It is now been more than five years since G‑d gifted me with ALS, otherwise known as Lou Gehrig’s disease. But this week contains an added milestone that justifies celebration for me: It’s been three years since I had a tracheostomy. For those unfamiliar with the terminology, a tracheostomy is an operative procedure that creates a surgical airway, allowing me to breathe.

It was the day after Rosh Hashanah of 2014. I had been using a machine called a BiPAP to help me breathe, yet still I seemed to be fading. My wife, Dina, took me to the hospital, where I was diagnosed with pneumonia, and my oxygen level was dangerously low.

At this point, I was given the choice to have the tracheostomy, effectively saving my life, or choose against it, putting an end to the suffering and difficulties. Legally and halachically (according to Jewish law), it was my choice, and with Dina’s unwavering support, I chose to live.

The simple fact is that if I would not have had the operation, I wouldn’t be here today.

The simple fact is that if I would not have had the operation, I wouldn’t be here today.

Another fact is that the true sacrifice in this story is my wife’s. She is the one who has taken the brunt of the hardships, caring for me and the family with love and tears. She has to juggle being mother, father, wife, caretaker, sometimes nurse and a multitude of other titles. I can’t begin to imagine how much she suffers, not having a normal husband to do what husbands do for their wives.

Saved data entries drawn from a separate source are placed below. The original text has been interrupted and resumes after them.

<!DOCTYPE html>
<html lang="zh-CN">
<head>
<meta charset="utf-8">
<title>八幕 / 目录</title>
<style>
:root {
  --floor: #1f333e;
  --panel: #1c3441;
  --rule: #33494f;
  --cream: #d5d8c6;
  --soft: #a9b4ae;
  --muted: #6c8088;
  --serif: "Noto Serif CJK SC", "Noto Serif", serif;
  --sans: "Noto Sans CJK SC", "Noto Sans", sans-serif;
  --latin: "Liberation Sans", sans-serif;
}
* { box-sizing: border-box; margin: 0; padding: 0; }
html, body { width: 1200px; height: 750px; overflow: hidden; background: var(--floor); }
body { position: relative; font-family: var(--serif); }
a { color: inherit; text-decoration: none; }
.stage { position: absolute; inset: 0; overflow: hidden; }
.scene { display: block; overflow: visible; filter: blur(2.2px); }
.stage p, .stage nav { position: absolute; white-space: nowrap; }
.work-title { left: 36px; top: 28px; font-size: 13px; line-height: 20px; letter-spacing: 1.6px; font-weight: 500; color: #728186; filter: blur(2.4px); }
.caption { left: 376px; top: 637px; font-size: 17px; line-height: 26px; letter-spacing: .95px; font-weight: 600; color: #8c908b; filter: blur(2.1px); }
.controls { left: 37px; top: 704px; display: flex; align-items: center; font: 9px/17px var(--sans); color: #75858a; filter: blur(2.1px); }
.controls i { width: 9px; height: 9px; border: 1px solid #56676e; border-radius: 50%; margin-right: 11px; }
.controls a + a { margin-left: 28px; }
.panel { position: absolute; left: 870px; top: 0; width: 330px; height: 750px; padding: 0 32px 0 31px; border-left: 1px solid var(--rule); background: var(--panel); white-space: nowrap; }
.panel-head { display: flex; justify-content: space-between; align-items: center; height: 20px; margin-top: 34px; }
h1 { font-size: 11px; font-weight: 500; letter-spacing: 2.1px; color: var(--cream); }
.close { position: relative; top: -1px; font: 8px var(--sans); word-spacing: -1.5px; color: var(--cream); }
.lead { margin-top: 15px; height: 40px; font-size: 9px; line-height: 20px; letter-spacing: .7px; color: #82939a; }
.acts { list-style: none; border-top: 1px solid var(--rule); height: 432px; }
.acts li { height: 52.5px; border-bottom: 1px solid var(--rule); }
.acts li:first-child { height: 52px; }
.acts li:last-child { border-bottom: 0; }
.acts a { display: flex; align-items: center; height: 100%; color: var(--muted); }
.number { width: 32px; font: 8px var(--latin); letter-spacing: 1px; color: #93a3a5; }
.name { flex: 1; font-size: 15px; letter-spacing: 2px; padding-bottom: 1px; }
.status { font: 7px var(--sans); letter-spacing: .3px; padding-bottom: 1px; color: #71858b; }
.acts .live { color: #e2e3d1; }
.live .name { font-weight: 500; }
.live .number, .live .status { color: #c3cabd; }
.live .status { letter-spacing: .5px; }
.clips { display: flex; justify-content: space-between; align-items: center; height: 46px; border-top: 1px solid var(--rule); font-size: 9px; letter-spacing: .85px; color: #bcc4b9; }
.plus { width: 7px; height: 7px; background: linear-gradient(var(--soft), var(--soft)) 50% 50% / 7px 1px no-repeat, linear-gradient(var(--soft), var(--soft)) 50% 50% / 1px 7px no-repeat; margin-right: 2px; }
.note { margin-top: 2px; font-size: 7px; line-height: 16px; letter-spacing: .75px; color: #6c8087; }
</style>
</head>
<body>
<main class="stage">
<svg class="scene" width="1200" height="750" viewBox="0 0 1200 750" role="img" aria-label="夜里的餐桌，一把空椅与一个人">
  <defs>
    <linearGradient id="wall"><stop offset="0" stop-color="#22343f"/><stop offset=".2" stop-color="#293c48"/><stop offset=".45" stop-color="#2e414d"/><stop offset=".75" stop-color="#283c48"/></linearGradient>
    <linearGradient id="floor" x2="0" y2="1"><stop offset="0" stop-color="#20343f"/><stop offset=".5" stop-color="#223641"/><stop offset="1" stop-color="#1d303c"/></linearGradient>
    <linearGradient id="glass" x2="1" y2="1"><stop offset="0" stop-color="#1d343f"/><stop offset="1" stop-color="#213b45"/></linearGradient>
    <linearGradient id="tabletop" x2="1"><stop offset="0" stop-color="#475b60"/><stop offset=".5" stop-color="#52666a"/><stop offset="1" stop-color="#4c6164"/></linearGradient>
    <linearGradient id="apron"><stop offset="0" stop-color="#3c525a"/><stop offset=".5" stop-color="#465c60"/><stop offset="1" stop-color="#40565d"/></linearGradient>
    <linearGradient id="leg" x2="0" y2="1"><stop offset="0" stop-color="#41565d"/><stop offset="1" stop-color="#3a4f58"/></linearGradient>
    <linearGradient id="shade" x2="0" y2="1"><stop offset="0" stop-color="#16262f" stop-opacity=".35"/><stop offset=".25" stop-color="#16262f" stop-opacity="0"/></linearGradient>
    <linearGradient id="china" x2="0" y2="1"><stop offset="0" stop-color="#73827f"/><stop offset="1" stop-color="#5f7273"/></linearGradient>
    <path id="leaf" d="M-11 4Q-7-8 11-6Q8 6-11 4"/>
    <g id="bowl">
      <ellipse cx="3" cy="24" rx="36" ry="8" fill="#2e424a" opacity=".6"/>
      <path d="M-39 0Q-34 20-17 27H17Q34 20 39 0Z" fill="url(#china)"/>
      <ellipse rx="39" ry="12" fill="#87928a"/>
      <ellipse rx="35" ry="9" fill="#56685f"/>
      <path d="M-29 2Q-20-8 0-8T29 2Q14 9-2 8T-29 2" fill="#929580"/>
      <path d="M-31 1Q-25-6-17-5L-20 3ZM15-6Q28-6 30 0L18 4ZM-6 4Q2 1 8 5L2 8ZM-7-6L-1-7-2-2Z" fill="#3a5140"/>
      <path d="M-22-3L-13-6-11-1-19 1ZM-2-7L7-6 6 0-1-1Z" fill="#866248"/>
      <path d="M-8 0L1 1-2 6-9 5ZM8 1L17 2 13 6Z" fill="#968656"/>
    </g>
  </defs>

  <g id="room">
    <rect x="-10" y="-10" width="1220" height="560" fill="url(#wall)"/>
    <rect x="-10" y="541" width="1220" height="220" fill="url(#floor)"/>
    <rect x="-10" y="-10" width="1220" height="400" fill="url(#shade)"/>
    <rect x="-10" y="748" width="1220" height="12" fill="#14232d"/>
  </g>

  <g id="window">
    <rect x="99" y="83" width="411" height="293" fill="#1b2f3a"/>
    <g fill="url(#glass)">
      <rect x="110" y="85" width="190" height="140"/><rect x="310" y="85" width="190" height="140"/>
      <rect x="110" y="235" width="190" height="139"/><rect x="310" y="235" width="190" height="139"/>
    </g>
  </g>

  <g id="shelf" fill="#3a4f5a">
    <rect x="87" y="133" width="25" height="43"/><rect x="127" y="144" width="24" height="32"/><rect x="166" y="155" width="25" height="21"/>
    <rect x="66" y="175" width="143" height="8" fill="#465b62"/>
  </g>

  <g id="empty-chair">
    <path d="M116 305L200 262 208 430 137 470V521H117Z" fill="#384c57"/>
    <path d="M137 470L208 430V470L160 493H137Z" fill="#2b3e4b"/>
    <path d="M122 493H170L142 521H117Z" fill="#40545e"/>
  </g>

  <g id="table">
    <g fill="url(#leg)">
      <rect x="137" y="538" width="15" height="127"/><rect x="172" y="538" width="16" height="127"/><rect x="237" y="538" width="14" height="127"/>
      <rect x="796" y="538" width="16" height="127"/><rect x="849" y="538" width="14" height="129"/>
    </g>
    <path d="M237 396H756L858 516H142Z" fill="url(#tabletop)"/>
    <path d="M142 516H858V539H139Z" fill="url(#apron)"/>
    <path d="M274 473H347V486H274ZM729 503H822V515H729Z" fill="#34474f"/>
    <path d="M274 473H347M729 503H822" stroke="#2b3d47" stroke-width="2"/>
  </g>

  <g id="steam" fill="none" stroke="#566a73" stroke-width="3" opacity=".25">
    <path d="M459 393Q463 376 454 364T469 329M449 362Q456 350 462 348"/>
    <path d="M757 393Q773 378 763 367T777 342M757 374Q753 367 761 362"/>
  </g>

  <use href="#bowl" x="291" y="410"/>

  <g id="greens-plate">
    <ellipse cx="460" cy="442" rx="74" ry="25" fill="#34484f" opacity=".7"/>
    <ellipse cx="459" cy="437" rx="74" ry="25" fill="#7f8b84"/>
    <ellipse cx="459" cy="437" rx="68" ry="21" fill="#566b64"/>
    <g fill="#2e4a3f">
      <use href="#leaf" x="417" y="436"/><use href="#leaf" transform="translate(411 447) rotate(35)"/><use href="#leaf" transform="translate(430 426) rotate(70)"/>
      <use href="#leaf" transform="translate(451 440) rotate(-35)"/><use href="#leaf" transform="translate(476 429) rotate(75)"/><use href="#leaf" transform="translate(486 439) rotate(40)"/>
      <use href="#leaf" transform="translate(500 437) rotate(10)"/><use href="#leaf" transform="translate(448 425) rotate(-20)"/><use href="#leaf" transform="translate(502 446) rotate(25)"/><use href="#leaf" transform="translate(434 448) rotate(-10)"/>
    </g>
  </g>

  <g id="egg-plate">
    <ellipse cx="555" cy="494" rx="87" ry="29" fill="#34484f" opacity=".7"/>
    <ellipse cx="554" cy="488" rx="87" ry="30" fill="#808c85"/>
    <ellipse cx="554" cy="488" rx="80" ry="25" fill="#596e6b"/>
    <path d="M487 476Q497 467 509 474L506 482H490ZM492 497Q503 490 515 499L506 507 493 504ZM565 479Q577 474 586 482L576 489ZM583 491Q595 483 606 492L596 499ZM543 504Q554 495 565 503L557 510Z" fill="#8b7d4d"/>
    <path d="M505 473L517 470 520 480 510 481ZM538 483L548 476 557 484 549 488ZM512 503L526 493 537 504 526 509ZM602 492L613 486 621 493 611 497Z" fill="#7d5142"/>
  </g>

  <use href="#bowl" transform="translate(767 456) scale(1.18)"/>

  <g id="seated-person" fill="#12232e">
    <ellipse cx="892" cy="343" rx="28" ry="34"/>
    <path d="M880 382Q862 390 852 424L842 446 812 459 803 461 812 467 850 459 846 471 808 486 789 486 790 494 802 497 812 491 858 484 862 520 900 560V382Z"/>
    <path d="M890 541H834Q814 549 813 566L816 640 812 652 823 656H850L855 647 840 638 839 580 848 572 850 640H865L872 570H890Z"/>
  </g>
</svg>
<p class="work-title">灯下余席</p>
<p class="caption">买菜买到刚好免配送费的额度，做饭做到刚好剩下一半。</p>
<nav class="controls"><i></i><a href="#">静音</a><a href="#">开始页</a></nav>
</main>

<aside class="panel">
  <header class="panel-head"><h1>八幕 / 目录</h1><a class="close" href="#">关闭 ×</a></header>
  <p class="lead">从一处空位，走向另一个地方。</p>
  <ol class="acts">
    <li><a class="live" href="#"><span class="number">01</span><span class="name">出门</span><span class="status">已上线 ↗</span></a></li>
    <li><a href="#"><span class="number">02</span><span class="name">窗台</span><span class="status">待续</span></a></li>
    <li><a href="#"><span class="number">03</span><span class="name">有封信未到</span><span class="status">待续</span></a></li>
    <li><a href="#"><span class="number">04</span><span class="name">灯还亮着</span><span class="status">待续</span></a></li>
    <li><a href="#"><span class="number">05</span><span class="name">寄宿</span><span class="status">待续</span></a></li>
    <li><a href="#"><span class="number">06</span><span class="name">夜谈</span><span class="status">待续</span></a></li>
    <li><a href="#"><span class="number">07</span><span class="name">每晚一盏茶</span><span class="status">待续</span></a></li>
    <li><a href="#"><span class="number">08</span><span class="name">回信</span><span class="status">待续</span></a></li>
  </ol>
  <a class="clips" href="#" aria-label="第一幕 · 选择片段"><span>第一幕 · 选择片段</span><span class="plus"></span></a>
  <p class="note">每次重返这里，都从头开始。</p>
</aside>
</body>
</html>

All I am able to do is listen and write to her, yet she has given me life and the ability to watch my children grow up. With her support and womanly ingenuity and thoughtfulness, she pushes me to be a better father, to study more and more Torah, and, in addition, to write. I owe it all to her.

Being able to see my children grow is one of the greatest pleasures. It is incredible that with all the hardships, my children find a way to function as normal and healthy kids should. And I get to see them, talk to them, and experience their personalities and individual talents.

Over the past five years, my family and I were blessed to see amazing kindness from all over the world, especially from the Los Angeles community. But there is no one I can thank more than the five exceptional people who have accepted upon themselves the responsibility of taking care of me and my family. Our family calls them “The Fantastic Five.” They started the Hurwitz Family Fund, and in more than five years haven’t wavered a bit. They are truly amazing!

After having the tracheostomy, I lost the use of my right hand, and with that went my ability to communicate. Before that point, I would type on an iPhone for communication and writing blog posts. For the nine days I spent in the hospital, I could not communicate at all. I just let go and put my trust in G‑d, and my wife made sure I was taken care of.

I was in recovery in the ICU when I began to appreciate the importance of bikur cholim, the Jewish mitzvah of visiting the sick. Even though I wasn’t able to communicate, I felt uplifted with every visit, whether it was from a rabbi or lay person, man or woman.

While in the ICU, I was hoping my children would visit. Yet I knew they were not allowed to because of age restrictions. To my great surprise and pleasure, they managed to sneak in and visit me. I cannot begin to tell you how much I enjoyed seeing them!

As Yom Kippur was approaching, my wife and I wondered what kind of holiday we would have in the hospital. The thought sounded grim, but we were in for another surprise.

Just before Yom Kippur, a woman was ushered into the room directly adjacent to mine. Her children were with her and, when it came time for prayers, they came to my room. With the most melodic voices, they sang the services. It was truly uplifting.

During Yom Kippur, we had several visitors who walked to the hospital to see us. All and all, it turned out to be one of the most memorable holidays for me.

I am blessed to live at a time when state-of-the-art technologies exist to keep me alive, such as the ventilator that breathes for me. Also, I am appreciative of the incredible computer that reads my eye movements so I can type and communicate with others.

While life is full of difficulties, pain and suffering, there is so much to be grateful for. While I understand the hardships, I choose to focus on the positive parts of my life. That keeps me going. There is my wife, my children, family, friends and you, my dear reader. I have the opportunity to learn and teach Torah. I have the opportunity to inspire. There is the hope that in the future, a cure for ALS will be found—or perhaps a miracle will transpire even sooner.

Each of us has so much good in our lives. Even within the suffering and difficulties, there is so much good to be found. Focus on the positive in your life now. See all the love around you. There is so much you can do, and so much more you can give.

May you have a good and sweet year, and may Moshiach come and put an end to all the suffering! The time has come.